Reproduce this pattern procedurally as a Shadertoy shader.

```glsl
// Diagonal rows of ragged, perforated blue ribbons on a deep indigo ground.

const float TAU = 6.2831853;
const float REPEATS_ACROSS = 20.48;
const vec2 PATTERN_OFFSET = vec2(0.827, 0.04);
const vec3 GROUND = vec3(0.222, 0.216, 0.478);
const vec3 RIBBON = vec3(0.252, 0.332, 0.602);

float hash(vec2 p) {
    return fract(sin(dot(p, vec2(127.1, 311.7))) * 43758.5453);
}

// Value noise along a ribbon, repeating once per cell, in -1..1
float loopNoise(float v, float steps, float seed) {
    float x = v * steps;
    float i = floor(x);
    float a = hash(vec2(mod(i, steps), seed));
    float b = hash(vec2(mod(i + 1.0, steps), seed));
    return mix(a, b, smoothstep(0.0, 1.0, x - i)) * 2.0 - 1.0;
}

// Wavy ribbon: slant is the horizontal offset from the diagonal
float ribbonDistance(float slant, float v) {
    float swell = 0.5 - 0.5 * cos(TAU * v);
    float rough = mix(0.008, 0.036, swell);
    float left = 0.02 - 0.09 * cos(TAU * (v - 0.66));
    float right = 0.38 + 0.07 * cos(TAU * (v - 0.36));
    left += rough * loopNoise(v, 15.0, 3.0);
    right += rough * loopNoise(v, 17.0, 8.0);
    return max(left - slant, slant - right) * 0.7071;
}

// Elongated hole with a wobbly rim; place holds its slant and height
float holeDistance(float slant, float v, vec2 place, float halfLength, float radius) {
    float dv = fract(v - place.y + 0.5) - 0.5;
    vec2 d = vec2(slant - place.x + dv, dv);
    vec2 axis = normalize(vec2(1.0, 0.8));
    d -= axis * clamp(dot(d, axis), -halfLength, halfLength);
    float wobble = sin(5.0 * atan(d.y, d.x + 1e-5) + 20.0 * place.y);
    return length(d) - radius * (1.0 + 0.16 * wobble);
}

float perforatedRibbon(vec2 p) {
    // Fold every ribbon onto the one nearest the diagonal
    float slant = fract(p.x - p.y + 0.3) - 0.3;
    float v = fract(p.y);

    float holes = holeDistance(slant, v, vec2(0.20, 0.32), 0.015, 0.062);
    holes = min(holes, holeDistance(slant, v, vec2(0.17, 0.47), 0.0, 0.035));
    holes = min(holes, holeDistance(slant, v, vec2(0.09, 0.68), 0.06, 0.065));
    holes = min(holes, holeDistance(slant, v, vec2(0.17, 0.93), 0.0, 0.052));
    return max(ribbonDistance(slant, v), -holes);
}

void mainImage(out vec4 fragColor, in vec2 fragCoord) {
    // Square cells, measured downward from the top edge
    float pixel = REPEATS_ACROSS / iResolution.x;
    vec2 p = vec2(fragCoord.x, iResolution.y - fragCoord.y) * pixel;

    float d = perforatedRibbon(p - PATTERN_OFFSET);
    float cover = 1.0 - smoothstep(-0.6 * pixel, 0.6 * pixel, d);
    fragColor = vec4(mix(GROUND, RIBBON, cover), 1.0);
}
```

__________

### WHAT THE TASK ASKS
Copy the data. Make sure every line matches exactly.

### ANSWER SPACE
Reproduce this pattern procedurally as a Shadertoy shader.

```glsl
// Diagonal rows of ragged, perforated blue ribbons on a deep indigo ground.

const float TAU = 6.2831853;
const float REPEATS_ACROSS = 20.48;
const vec2 PATTERN_OFFSET = vec2(0.827, 0.04);
const vec3 GROUND = vec3(0.222, 0.216, 0.478);
const vec3 RIBBON = vec3(0.252, 0.332, 0.602);

float hash(vec2 p) {
    return fract(sin(dot(p, vec2(127.1, 311.7))) * 43758.5453);
}

// Value noise along a ribbon, repeating once per cell, in -1..1
float loopNoise(float v, float steps, float seed) {
    float x = v * steps;
    float i = floor(x);
    float a = hash(vec2(mod(i, steps), seed));
    float b = hash(vec2(mod(i + 1.0, steps), seed));
    return mix(a, b, smoothstep(0.0, 1.0, x - i)) * 2.0 - 1.0;
}

// Wavy ribbon: slant is the horizontal offset from the diagonal
float ribbonDistance(float slant, float v) {
    float swell = 0.5 - 0.5 * cos(TAU * v);
    float rough = mix(0.008, 0.036, swell);
    float left = 0.02 - 0.09 * cos(TAU * (v - 0.66));
    float right = 0.38 + 0.07 * cos(TAU * (v - 0.36));
    left += rough * loopNoise(v, 15.0, 3.0);
    right += rough * loopNoise(v, 17.0, 8.0);
    return max(left - slant, slant - right) * 0.7071;
}

// Elongated hole with a wobbly rim; place holds its slant and height
float holeDistance(float slant, float v, vec2 place, float halfLength, float radius) {
    float dv = fract(v - place.y + 0.5) - 0.5;
    vec2 d = vec2(slant - place.x + dv, dv);
    vec2 axis = normalize(vec2(1.0, 0.8));
    d -= axis * clamp(dot(d, axis), -halfLength, halfLength);
    float wobble = sin(5.0 * atan(d.y, d.x + 1e-5) + 20.0 * place.y);
    return length(d) - radius * (1.0 + 0.16 * wobble);
}

float perforatedRibbon(vec2 p) {
    // Fold every ribbon onto the one nearest the diagonal
    float slant = fract(p.x - p.y + 0.3) - 0.3;
    float v = fract(p.y);

    float holes = holeDistance(slant, v, vec2(0.20, 0.32), 0.015, 0.062);
    holes = min(holes, holeDistance(slant, v, vec2(0.17, 0.47), 0.0, 0.035));
    holes = min(holes, holeDistance(slant, v, vec2(0.09, 0.68), 0.06, 0.065));
    holes = min(holes, holeDistance(slant, v, vec2(0.17, 0.93), 0.0, 0.052));
    return max(ribbonDistance(slant, v), -holes);
}

void mainImage(out vec4 fragColor, in vec2 fragCoord) {
    // Square cells, measured downward from the top edge
    float pixel = REPEATS_ACROSS / iResolution.x;
    vec2 p = vec2(fragCoord.x, iResolution.y - fragCoord.y) * pixel;

    float d = perforatedRibbon(p - PATTERN_OFFSET);
    float cover = 1.0 - smoothstep(-0.6 * pixel, 0.6 * pixel, d);
    fragColor = vec4(mix(GROUND, RIBBON, cover), 1.0);
}
```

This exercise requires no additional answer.